* _About this task_
What lines in the entries below contain the word "fill"? Copy all of them.

* _Record extracts_
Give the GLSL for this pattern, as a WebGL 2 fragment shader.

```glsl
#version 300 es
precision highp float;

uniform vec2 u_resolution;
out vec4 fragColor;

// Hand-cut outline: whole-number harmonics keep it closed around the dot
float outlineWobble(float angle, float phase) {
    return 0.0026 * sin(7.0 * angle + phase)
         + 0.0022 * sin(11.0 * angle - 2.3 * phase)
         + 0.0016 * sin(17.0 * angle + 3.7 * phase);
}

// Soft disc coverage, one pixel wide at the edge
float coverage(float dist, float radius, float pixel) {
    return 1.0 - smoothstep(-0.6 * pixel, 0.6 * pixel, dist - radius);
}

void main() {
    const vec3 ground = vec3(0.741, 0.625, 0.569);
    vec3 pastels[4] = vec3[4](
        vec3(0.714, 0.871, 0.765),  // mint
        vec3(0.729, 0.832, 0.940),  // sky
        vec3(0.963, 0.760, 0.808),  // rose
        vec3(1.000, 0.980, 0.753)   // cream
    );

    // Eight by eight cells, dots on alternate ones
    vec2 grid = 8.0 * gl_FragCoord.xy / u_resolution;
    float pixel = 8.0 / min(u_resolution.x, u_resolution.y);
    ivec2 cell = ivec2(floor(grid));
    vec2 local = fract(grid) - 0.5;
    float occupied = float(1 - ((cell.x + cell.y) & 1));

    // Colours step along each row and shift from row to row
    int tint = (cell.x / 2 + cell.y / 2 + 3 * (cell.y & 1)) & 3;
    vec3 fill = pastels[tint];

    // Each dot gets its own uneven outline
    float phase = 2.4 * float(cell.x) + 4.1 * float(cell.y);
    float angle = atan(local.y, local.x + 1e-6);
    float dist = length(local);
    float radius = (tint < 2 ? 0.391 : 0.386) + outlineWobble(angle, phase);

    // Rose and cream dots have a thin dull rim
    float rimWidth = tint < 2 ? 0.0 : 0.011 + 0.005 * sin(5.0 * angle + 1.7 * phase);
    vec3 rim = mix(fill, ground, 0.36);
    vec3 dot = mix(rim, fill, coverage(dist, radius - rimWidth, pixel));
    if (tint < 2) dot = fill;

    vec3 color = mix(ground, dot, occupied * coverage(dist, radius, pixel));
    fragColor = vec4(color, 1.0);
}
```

* _Solution_
    vec3 fill = pastels[tint];
    vec3 rim = mix(fill, ground, 0.36);
    vec3 dot = mix(rim, fill, coverage(dist, radius - rimWidth, pixel));
    if (tint < 2) dot = fill;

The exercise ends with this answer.